START Material shown
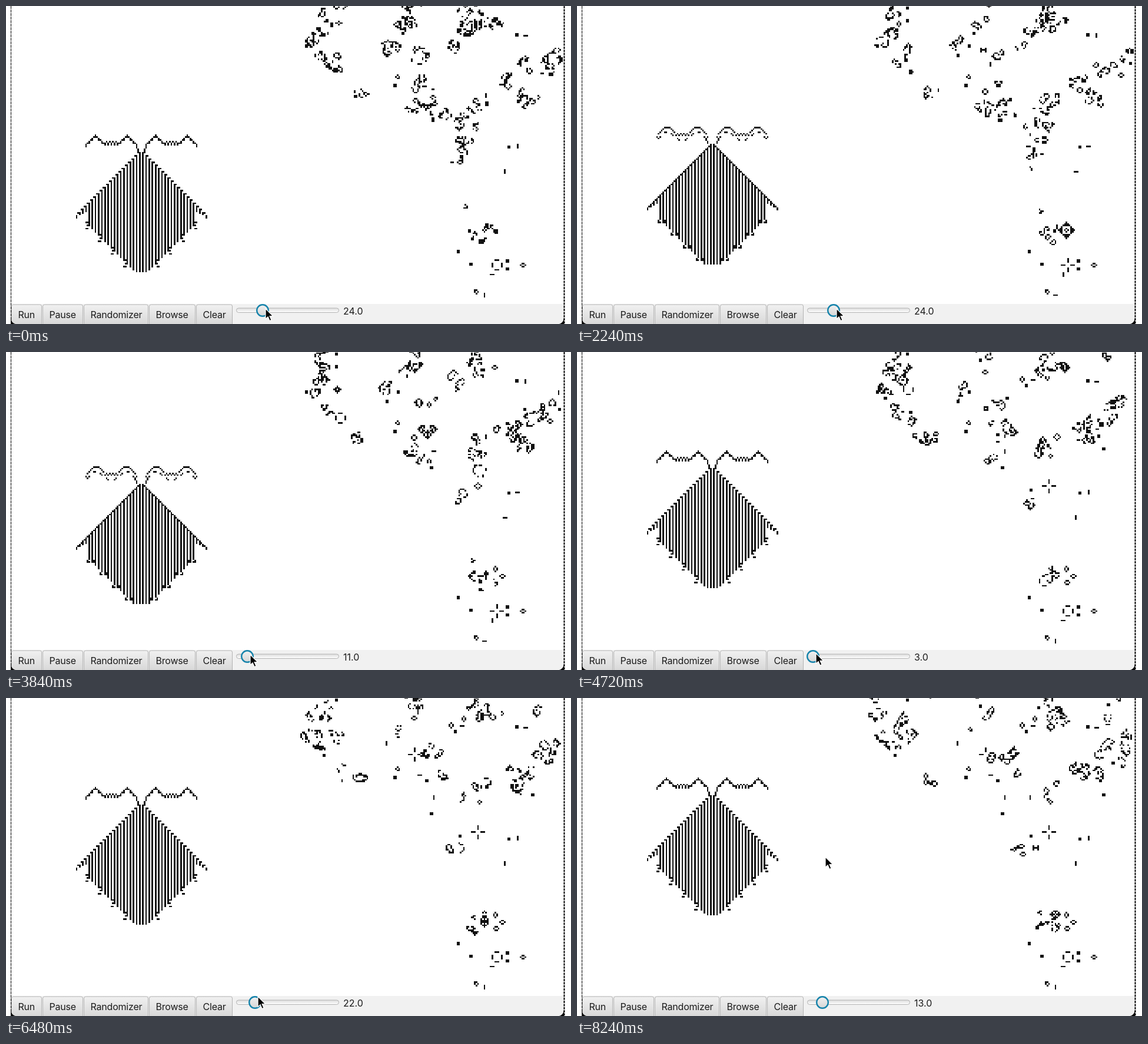
An HTML page with a canvas that plays this animation: 960 by 540 pixels, repeating every 8320 ms.

```html
<!DOCTYPE html>
<html lang="en">
<head>
<meta charset="utf-8">
<title>Game of Life</title>
<style>
  html, body { margin: 0; width: 960px; height: 540px; overflow: hidden; background: #fff; }
  canvas, svg { position: absolute; left: 0; top: 0; display: block; }
  text { font: 16px Inter, Roboto, "Liberation Sans", sans-serif; letter-spacing: -0.2px; fill: #1c1c1c; }
  #value { letter-spacing: 0; }
</style>
</head>
<body>
<canvas id="field" width="960" height="540"></canvas>
<svg width="960" height="540" viewBox="0 0 960 540">
  <defs>
    <linearGradient id="face" x1="0" y1="0" x2="0" y2="1">
      <stop offset="0" stop-color="#f1f1f1"/><stop offset="1" stop-color="#d6d6d6"/>
    </linearGradient>
    <linearGradient id="groove" x1="0" y1="0" x2="0" y2="1">
      <stop offset="0" stop-color="#dcdcdc"/><stop offset="1" stop-color="#fff"/>
    </linearGradient>
  </defs>
  <rect x="8" y="506" width="940" height="34" fill="#f1f1f1"/>
  <g id="buttons"></g>
  <rect x="391.5" y="513" width="174" height="7.5" rx="3.7" fill="url(#groove)" stroke="#b4b4b4"/>
  <text id="value" x="573" y="523.5">24.0</text>
  <circle id="thumb" cy="517" r="9.8" fill="url(#face)" stroke="#1583ab" stroke-width="2.4"/>
  <path d="M8.5 0V540" stroke="#000" stroke-dasharray="5 1"/>
  <path d="M948.5 0V540" stroke="#000" stroke-width="2" stroke-dasharray="4 1.3"/>
  <path d="M8 530Q9 538 16 540H8ZM948 530Q947 538 940 540H948Z"/>
  <path id="cursor" d="M0 0V17.5L4.1 13.8L7 20.5L10 19.2L7.1 12.7H12.6Z" fill="#000" stroke="#fff" stroke-width="1.2"/>
</svg>
<script>
const LOOP = 8320, TICK = 80;
const CELL = 2.686, X0 = 5.75, Y0 = -2;
const COLS = 352, ROWS = 214, PAD = 24, LAST = 62, PATCHES = 70;
const $ = id => document.getElementById(id);
const ctx = $('field').getContext('2d');

// key points: time, value
const GENS = [[0, 0], [3840, 19], [4100, 22], [4720, 38], [4960, 41], [8240, LAST]];
const THUMB = [[0, 436], [3360, 436], [4006, 401], [4800, 401], [5040, 434], [6389, 434], [6530, 417]];
const CURSOR_Y = [[0, 514], [3840, 514], [6480, 507], [7440, 507], [8080, 270]];

function mix(keys, t) {
  const i = keys.findIndex(k => k[0] > t);
  if (i < 1) return keys[i ? keys.length - 1 : 0][1];
  const [t0, a] = keys[i - 1], [t1, b] = keys[i];
  return a + (b - a) * (t - t0) / (t1 - t0);
}

let seed = 7341;
function rand() {
  seed = (seed + 0x6D2B79F5) | 0;
  let v = Math.imul(seed ^ seed >>> 15, 1 | seed);
  v = (v + Math.imul(v ^ v >>> 7, 61 | v)) ^ v;
  return ((v ^ v >>> 14) >>> 0) / 4294967296;
}

// the soup lives inside this outline
const AREA = new Path2D('M490-70V60L535 95V160H618L660 70L655 155L732 220V310H830V230L885 180L947 110V-70ZM762 360H868V418H790Z');
const inside = (x, y) => ctx.isPointInPath(AREA, x, y);
const at = (x, y) => (y + PAD) * COLS + x;
const blank = () => new Uint8Array(COLS * ROWS);

const open = blank();
for (let y = 1 - PAD; y < ROWS - PAD - 1; y++)
  for (let x = 1; x < COLS - 1; x++)
    open[at(x, y)] = inside(X0 + (x + .5) * CELL, Y0 + (y + .5) * CELL) ? 1 : 0;

function step(now, mask) {
  const next = blank();
  for (let i = COLS + 1; i < now.length - COLS - 1; i++) {
    if (mask && !mask[i]) continue;
    const u = i - COLS, d = i + COLS;
    const n = now[u - 1] + now[u] + now[u + 1] + now[i - 1] + now[i + 1] + now[d - 1] + now[d] + now[d + 1];
    next[i] = n === 3 || (n === 2 && now[i]) ? 1 : 0;
  }
  return next;
}

function makeSoup() {
  let grid = blank();
  for (let left = PATCHES; left > 0;) {
    const px = 490 + rand() * 457, py = -55 + rand() * 470;
    if (!inside(px, py) || (py > 230 && rand() < .4)) continue;
    left--;
    const cx = Math.round((px - X0) / CELL), cy = Math.round((py - Y0) / CELL);
    const r = (7 + rand() * 10) / CELL, n = Math.ceil(r);
    for (let y = -n; y <= n; y++)
      for (let x = -n; x <= n; x++) {
        const p = at(cx + x, cy + y);
        if (x * x + y * y <= r * r && open[p] && rand() < .4) grid[p] = 1;
      }
  }
  for (let i = 0; i < 5; i++) grid = step(grid, open);
  return grid;
}

const SHAPES = {
  block: '## ##', bar: '###', post: '# # #', hive: '.##. #..# .##.',
  boat: '##. #.# .#.', glider: '.#. ..# ###'
};

function makeQuiet() {
  const grid = blank();
  const add = (name, ...spots) => spots.forEach(([x, y]) =>
    SHAPES[name].split(' ').forEach((row, j) => [...row].forEach((c, i) => {
      if (c === '#') grid[at(x + i, y + j)] = 1;
    })));
  add('block', [283, 155], [291, 163], [314, 161], [314, 166], [187, 25], [315, 89], [314, 45]);
  add('bar', [307, 161], [307, 167], [304, 170], [300, 140]);
  add('post', [305, 163], [311, 163], [300, 182], [321, 88], [313, 104]);
  add('hive', [323, 163]);
  add('boat', [294, 180]);
  add('glider', [287, 126]);
  return grid;
}

const soups = [makeSoup()], quiets = [makeQuiet()];
for (let i = 0; i < LAST; i++) {
  soups.push(step(soups[i], open));
  quiets.push(step(quiets[i]));
}

function cell(x, y) {
  const l = Math.round(X0 + x * CELL), t = Math.round(Y0 + y * CELL);
  ctx.fillRect(l, t, Math.round(X0 + (x + 1) * CELL) - l, Math.round(Y0 + (y + 1) * CELL) - t);
}

// two-phase ship, mirrored about its middle column
function drawShip(gen) {
  const odd = gen & 1, top = 82 - Math.floor(gen / 2);
  const put = (k, row) => { cell(83 - k, top + row); cell(83 + k, top + row); };

  // wings: round arches in one phase, pointed ones in the other
  for (let d = -16; d <= 16; d++) {
    const a = Math.abs(d);
    const r = odd ? Math.round(.14 * (a - 9.5) ** 2) : Math.abs(a - 10);
    const row = a < 5 ? 5 - (a & 1) : r;
    put(19 + d, row);
    if (odd ? a % 4 > 1 : !(a & 1)) put(19 + d, Math.min(8, row + 1 + 2 * odd));
  }
  for (let r = 8; r < 12 - odd; r++) put(Math.round((13 - r) / 2) + odd, r);

  // striped body
  for (let k = 1; k <= 41; k += 2) {
    const from = k + 10;
    const to = k > 33 ? from + (41 - k) / 2 : Math.min(86, 90 + odd - k);
    for (let r = from; r <= to; r++) put(k, r);
    if (k < 41) put(k + 1, from + odd);
    if (k > 34) put(k, k + 11);
  }

  // tassels along the lower edges
  for (let f = 8; f <= 32; f += 8) {
    const end = 91 + odd - f;
    if (odd) for (const s of [-1, 1]) {
      put(f + s, end);
      put(f + 2 * s, end);
      put(f + 2 * s, end - 1);
    }
    else for (let i = 0; i < 3; i++) {
      put(f + 2, end - 2 * i);
      put(f + 3 - 2 * (i & 1), end - 2 * i);
    }
  }
}

function drawField(gen) {
  ctx.fillStyle = '#fff';
  ctx.fillRect(0, 0, 960, 540);
  ctx.fillStyle = '#111';
  for (let y = 0; y < 189; y++)
    for (let x = 0; x < COLS; x++)
      if (soups[gen][at(x, y)] || quiets[gen][at(x, y)]) cell(x, y);
  drawShip(gen);
}

const NAMES = ['Run', 'Pause', 'Randomizer', 'Browse', 'Clear'], EDGES = [9, 62, 132, 243, 323, 386];
$('buttons').innerHTML = NAMES.map((name, i) =>
  `<rect x="${EDGES[i] + .5}" y="507" width="${EDGES[i + 1] - EDGES[i] - 2}" height="36" rx="3" fill="url(#face)" stroke="#b3b3b3"/>
   <text x="${EDGES[i] + 11.5}" y="530">${name}</text>`).join('');

let shown = -1;
function render(time) {
  const t = Math.floor((time % LOOP) / TICK) * TICK;
  const gen = Math.floor(mix(GENS, t) + 1e-6);
  if (gen !== shown) drawField(shown = gen);
  const thumb = mix(THUMB, t);
  // the readout trails the thumb by one tick
  const value = 3 + .6 * (mix(THUMB, Math.max(0, t - TICK)) - 401);
  $('thumb').setAttribute('cx', thumb);
  $('value').textContent = Math.round(value).toFixed(1);
  $('cursor').setAttribute('transform', `translate(${thumb + 5} ${mix(CURSOR_Y, t)})`);
}

const start = performance.now();
function loop() {
  render(performance.now() - start);
  requestAnimationFrame(loop);
}
loop();
</script>
</body>
</html>
```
END Material shown
* **Instructions to follow**: Which lines above contain the word "function"? Copy each one.

* **Solution for this task**:
function mix(keys, t) {
function rand() {
function step(now, mask) {
function makeSoup() {
function makeQuiet() {
function cell(x, y) {
function drawShip(gen) {
function drawField(gen) {
function render(time) {
function loop() {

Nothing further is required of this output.